**Exercise details:** Where a line in the listing below contains the word "border", copy that line.

**Data for this task:**
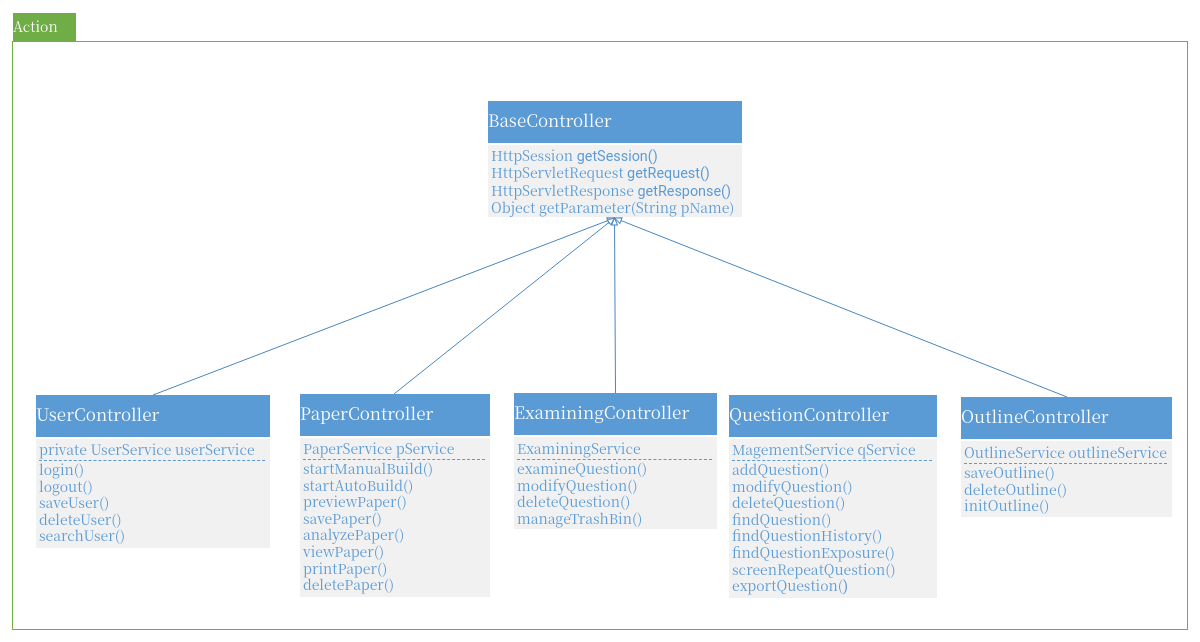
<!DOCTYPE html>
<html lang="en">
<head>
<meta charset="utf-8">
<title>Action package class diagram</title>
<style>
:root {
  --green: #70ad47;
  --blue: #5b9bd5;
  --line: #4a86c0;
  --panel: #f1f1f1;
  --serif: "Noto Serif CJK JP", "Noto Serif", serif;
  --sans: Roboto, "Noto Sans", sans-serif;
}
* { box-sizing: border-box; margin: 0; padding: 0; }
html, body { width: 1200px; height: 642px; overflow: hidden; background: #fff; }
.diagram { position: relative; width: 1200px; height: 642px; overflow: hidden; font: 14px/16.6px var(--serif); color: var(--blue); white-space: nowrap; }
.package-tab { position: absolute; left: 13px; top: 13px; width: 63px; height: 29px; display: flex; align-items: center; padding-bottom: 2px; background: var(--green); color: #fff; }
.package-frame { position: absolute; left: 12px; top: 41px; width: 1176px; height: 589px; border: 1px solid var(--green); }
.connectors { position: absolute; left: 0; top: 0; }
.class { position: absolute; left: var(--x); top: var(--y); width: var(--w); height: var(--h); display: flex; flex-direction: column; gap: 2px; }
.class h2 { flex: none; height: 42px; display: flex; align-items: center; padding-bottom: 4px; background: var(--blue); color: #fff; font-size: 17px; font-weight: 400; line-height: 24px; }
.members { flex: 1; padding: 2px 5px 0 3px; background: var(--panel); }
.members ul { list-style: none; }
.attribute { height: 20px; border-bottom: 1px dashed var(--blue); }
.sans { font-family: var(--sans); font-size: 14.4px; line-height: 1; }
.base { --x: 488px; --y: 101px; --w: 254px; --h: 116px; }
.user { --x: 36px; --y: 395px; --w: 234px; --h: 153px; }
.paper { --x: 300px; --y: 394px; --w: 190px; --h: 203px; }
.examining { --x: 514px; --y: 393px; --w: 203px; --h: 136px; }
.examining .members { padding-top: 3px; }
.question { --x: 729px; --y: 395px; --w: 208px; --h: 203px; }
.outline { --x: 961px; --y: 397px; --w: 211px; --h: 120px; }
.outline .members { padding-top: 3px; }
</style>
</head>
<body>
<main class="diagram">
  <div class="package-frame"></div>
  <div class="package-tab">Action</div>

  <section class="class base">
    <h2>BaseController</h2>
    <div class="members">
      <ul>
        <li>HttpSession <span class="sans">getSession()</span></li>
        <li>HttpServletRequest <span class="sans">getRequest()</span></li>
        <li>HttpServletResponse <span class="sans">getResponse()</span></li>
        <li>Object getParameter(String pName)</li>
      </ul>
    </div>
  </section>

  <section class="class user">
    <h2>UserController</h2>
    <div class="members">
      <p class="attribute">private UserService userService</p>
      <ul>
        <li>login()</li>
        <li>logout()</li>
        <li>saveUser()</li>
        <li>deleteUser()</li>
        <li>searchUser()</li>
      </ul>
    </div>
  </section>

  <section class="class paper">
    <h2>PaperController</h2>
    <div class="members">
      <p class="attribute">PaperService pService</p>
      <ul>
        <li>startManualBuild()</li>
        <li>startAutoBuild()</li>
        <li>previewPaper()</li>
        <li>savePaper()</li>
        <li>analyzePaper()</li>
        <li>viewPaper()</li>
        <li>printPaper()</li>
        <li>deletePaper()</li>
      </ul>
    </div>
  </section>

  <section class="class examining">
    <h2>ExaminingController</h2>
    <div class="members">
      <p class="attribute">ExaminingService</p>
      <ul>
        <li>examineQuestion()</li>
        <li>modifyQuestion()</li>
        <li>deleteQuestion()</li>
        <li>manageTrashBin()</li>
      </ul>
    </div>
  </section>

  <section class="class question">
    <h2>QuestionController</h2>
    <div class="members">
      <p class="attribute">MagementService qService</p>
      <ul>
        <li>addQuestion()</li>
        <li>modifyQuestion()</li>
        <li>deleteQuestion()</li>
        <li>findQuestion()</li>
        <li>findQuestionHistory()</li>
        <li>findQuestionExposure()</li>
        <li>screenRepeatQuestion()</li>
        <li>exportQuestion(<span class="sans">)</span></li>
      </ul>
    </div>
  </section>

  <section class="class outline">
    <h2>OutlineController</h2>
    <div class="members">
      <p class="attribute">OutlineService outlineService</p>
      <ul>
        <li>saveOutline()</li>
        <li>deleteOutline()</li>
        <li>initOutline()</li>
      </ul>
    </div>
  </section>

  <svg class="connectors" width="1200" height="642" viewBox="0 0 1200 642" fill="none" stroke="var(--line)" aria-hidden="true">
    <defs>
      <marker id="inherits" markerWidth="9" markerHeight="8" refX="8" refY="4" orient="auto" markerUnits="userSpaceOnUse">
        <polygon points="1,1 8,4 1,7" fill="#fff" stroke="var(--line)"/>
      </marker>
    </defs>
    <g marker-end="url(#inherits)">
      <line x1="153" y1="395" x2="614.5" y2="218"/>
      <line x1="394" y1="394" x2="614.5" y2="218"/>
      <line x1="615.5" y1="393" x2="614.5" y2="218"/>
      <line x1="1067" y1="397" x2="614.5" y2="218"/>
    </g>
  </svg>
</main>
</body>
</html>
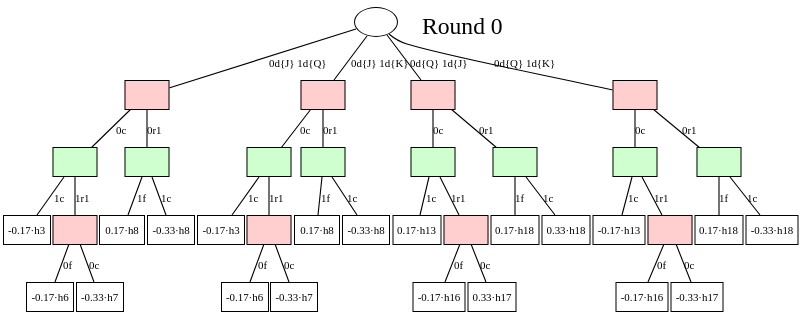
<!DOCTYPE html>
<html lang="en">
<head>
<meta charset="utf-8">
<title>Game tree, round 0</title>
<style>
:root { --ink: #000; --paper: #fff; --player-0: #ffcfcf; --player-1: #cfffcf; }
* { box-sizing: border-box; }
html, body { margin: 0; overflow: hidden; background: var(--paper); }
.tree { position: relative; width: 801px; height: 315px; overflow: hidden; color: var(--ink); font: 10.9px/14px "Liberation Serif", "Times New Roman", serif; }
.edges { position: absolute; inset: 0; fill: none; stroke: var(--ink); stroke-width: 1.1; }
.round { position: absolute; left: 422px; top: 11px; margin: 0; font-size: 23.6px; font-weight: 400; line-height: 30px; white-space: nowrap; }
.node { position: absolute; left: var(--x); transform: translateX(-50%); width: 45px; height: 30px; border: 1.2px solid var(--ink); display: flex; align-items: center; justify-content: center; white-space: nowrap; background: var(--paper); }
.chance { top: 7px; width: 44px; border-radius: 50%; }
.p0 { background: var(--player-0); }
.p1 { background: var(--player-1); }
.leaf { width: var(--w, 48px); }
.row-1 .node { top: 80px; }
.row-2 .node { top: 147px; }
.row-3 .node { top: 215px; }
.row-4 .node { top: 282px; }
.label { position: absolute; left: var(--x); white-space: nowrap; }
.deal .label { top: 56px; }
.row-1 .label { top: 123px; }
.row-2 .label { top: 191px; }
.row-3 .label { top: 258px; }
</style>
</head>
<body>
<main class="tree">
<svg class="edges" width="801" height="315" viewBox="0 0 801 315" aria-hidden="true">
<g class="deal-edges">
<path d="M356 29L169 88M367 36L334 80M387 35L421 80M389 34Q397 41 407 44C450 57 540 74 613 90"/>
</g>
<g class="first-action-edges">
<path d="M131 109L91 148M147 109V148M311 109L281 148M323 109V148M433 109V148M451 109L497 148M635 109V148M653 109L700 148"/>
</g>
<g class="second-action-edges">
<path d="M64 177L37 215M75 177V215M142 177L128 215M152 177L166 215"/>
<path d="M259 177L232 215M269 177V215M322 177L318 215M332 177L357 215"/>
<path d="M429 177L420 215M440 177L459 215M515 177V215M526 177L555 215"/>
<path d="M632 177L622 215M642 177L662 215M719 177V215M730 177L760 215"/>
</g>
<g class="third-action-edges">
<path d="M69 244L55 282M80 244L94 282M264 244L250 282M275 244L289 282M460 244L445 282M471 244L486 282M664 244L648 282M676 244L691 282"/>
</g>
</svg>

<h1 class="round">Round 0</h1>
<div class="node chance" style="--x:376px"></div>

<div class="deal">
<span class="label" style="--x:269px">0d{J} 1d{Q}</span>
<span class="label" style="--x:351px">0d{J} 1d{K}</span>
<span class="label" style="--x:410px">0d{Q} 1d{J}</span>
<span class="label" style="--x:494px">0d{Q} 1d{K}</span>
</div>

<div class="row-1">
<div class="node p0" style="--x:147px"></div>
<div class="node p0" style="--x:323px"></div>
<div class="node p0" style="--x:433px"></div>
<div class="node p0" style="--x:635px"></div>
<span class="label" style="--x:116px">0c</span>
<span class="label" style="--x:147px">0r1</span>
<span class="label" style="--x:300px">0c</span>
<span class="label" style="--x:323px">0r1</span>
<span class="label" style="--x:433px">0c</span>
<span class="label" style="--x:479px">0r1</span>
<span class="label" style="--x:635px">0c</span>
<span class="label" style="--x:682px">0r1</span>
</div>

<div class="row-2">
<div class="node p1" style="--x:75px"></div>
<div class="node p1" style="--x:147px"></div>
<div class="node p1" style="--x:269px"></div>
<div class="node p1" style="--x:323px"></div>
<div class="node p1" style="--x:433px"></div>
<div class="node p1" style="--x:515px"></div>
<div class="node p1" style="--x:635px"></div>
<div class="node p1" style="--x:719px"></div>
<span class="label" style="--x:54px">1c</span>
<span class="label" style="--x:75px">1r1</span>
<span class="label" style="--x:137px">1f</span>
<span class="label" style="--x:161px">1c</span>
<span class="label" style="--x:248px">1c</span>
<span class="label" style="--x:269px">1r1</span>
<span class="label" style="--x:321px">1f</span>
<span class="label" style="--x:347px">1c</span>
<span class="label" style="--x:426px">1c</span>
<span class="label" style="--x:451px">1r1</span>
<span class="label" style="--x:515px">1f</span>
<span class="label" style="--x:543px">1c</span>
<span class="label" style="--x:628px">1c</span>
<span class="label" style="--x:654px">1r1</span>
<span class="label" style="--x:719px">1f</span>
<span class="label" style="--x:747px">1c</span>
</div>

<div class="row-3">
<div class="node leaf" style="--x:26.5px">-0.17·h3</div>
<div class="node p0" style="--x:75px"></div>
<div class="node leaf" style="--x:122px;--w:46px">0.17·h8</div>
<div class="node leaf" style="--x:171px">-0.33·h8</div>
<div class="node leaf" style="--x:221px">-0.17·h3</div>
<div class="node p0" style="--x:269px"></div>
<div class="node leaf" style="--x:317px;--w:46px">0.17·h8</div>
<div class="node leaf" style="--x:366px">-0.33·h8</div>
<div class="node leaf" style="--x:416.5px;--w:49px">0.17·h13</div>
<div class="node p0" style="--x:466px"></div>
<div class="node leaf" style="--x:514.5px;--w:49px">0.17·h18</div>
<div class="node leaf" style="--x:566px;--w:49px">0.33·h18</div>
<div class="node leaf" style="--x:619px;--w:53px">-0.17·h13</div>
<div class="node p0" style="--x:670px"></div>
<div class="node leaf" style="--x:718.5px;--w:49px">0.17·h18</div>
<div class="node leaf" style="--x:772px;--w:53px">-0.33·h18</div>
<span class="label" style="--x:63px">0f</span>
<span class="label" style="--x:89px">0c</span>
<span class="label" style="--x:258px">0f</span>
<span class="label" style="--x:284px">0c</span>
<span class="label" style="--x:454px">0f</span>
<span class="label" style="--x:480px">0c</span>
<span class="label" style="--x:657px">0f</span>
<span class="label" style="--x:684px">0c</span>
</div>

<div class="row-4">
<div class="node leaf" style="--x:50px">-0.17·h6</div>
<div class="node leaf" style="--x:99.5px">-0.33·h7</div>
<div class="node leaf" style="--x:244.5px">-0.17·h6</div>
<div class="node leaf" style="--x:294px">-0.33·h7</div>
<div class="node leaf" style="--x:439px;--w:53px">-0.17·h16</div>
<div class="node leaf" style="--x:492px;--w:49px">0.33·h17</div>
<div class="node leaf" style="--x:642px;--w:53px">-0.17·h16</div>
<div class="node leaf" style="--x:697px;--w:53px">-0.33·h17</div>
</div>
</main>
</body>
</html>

**Solved problem:**
* { box-sizing: border-box; margin: 0; padding: 0; }
.package-frame { position: absolute; left: 12px; top: 41px; width: 1176px; height: 589px; border: 1px solid var(--green); }
.attribute { height: 20px; border-bottom: 1px dashed var(--blue); }
* { box-sizing: border-box; }
.node { position: absolute; left: var(--x); transform: translateX(-50%); width: 45px; height: 30px; border: 1.2px solid var(--ink); display: flex; align-items: center; justify-content: center; white-space: nowrap; background: var(--paper); }
.chance { top: 7px; width: 44px; border-radius: 50%; }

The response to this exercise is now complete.